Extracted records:

- - -

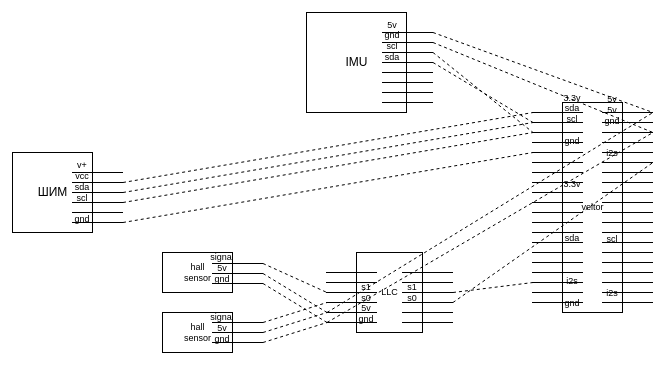
<!DOCTYPE html>
<html lang="en">
<head>
<meta charset="utf-8">
<title>Sensor wiring diagram</title>
<style>
:root { --ink: #000; --paper: #fff; }
* { box-sizing: border-box; margin: 0; }
html, body { width: 666px; height: 365px; overflow: hidden; background: var(--paper); }
.diagram { position: relative; width: 666px; height: 365px; overflow: hidden; color: var(--ink); font: 9px/11px "Liberation Sans", Arial, sans-serif; }
.node { position: absolute; display: flex; align-items: center; justify-content: center; border: 1px solid var(--ink); background: var(--paper); text-align: center; }
.imu { left: 306px; top: 12px; width: 101px; height: 101px; font-size: 12px; }
.pwm { left: 12px; top: 152px; width: 81px; height: 81px; font-size: 12px; }
.hall { left: 162px; width: 71px; height: 41px; }
.hall-a { top: 252px; }
.hall-b { top: 312px; }
.llc { left: 356px; top: 252px; width: 67px; height: 81px; }
.board { left: 562px; top: 102px; width: 61px; height: 211px; }
.wiring { position: absolute; inset: 0; fill: none; stroke: var(--ink); stroke-width: 1; }
.wires { stroke-dasharray: 3 3; }
.pin { position: absolute; left: var(--x); top: var(--y); transform: translate(-50%, -50%); white-space: nowrap; }
.imu-pins { --x: 392px; }
.pwm-pins { --x: 82px; }
.hall-pins { --x: 222px; }
.llc-in { --x: 366px; }
.llc-out { --x: 412px; }
.board-left { --x: 572px; }
.board-right { --x: 612px; }
</style>
</head>
<body>
<main class="diagram">
  <div class="node imu">IMU</div>
  <div class="node pwm">ШИМ</div>
  <div class="node hall hall-a">hall<br>sensor</div>
  <div class="node hall hall-b">hall<br>sensor</div>
  <div class="node llc">LLC</div>
  <div class="node board">veltor</div>

  <svg class="wiring" width="666" height="365" viewBox="0 0 666 365" aria-hidden="true">
    <defs>
      <path id="pins-3" d="M0 .5h51M0 10.5h51M0 20.5h51"/>
      <path id="pins-5" d="M0 .5h51M0 10.5h51M0 20.5h51M0 30.5h51M0 40.5h51"/>
      <g id="pins-6"><use href="#pins-5"/><path d="M0 50.5h51"/></g>
      <g id="pins-20">
        <use href="#pins-5"/>
        <use href="#pins-5" y="50"/>
        <use href="#pins-5" y="100"/>
        <use href="#pins-5" y="150"/>
      </g>
    </defs>
    <g class="pin-lines">
      <use href="#pins-5" x="382" y="32"/>
      <use href="#pins-3" x="382" y="82"/>
      <use href="#pins-6" x="72" y="172"/>
      <use href="#pins-3" x="212" y="263"/>
      <use href="#pins-3" x="212" y="322"/>
      <use href="#pins-6" x="326" y="272"/>
      <use href="#pins-6" x="402" y="272"/>
      <use href="#pins-20" x="532" y="112"/>
      <use href="#pins-20" x="602" y="112"/>
    </g>
    <g class="wires">
      <line x1="433" y1="32.5" x2="653" y2="112.5"/>
      <line x1="433" y1="42.5" x2="653" y2="132.5"/>
      <line x1="433" y1="52.5" x2="533" y2="132.5"/>
      <line x1="433" y1="62.5" x2="533" y2="122.5"/>
      <line x1="123" y1="182.5" x2="533" y2="112.5"/>
      <line x1="123" y1="192.5" x2="533" y2="122.5"/>
      <line x1="123" y1="202.5" x2="533" y2="132.5"/>
      <line x1="123" y1="222.5" x2="533" y2="152.5"/>
      <line x1="263" y1="263.5" x2="327" y2="292.5"/>
      <line x1="263" y1="273.5" x2="327" y2="312.5"/>
      <line x1="263" y1="283.5" x2="327" y2="322.5"/>
      <line x1="263" y1="322.5" x2="327" y2="302.5"/>
      <line x1="263" y1="332.5" x2="327" y2="312.5"/>
      <line x1="263" y1="342.5" x2="327" y2="322.5"/>
      <line x1="327" y1="312.5" x2="653" y2="112.5"/>
      <line x1="327" y1="322.5" x2="653" y2="132.5"/>
      <line x1="453" y1="292.5" x2="533" y2="282.5"/>
      <line x1="453" y1="302.5" x2="653" y2="162.5"/>
    </g>
  </svg>

  <div class="imu-pins">
    <span class="pin" style="--y:25px">5v</span>
    <span class="pin" style="--y:35px">gnd</span>
    <span class="pin" style="--y:46px">scl</span>
    <span class="pin" style="--y:57px">sda</span>
  </div>
  <div class="pwm-pins">
    <span class="pin" style="--y:165px">v+</span>
    <span class="pin" style="--y:176px">vcc</span>
    <span class="pin" style="--y:187px">sda</span>
    <span class="pin" style="--y:198px">scl</span>
    <span class="pin" style="--y:219px">gnd</span>
  </div>
  <div class="hall-pins">
    <span class="pin" style="--x:221px;--y:257px">signa</span>
    <span class="pin" style="--y:268px">5v</span>
    <span class="pin" style="--y:279px">gnd</span>
    <span class="pin" style="--x:221px;--y:317px">signa</span>
    <span class="pin" style="--y:328px">5v</span>
    <span class="pin" style="--y:339px">gnd</span>
  </div>
  <div class="llc-in">
    <span class="pin" style="--y:287px">s1</span>
    <span class="pin" style="--y:298px">s0</span>
    <span class="pin" style="--y:308px">5v</span>
    <span class="pin" style="--y:319px">gnd</span>
  </div>
  <div class="llc-out">
    <span class="pin" style="--y:287px">s1</span>
    <span class="pin" style="--y:298px">s0</span>
  </div>
  <div class="board-left">
    <span class="pin" style="--y:98px">3.3v</span>
    <span class="pin" style="--y:108px">sda</span>
    <span class="pin" style="--y:119px">scl</span>
    <span class="pin" style="--y:141px">gnd</span>
    <span class="pin" style="--y:184px">3.3v</span>
    <span class="pin" style="--y:238px">sda</span>
    <span class="pin" style="--y:281px">i2s</span>
    <span class="pin" style="--y:303px">gnd</span>
  </div>
  <div class="board-right">
    <span class="pin" style="--y:99px">5v</span>
    <span class="pin" style="--y:110px">5v</span>
    <span class="pin" style="--y:121px">gnd</span>
    <span class="pin" style="--y:153px">i2s</span>
    <span class="pin" style="--y:239px">scl</span>
    <span class="pin" style="--y:293px">i2s</span>
  </div>
</main>
</body>
</html>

- - -

» TASK GOAL
For each line above that contains "board", make a copy.

» WRITTEN ANSWER
.board { left: 562px; top: 102px; width: 61px; height: 211px; }
.board-left { --x: 572px; }
.board-right { --x: 612px; }
  <div class="node board">veltor</div>
  <div class="board-left">
  <div class="board-right">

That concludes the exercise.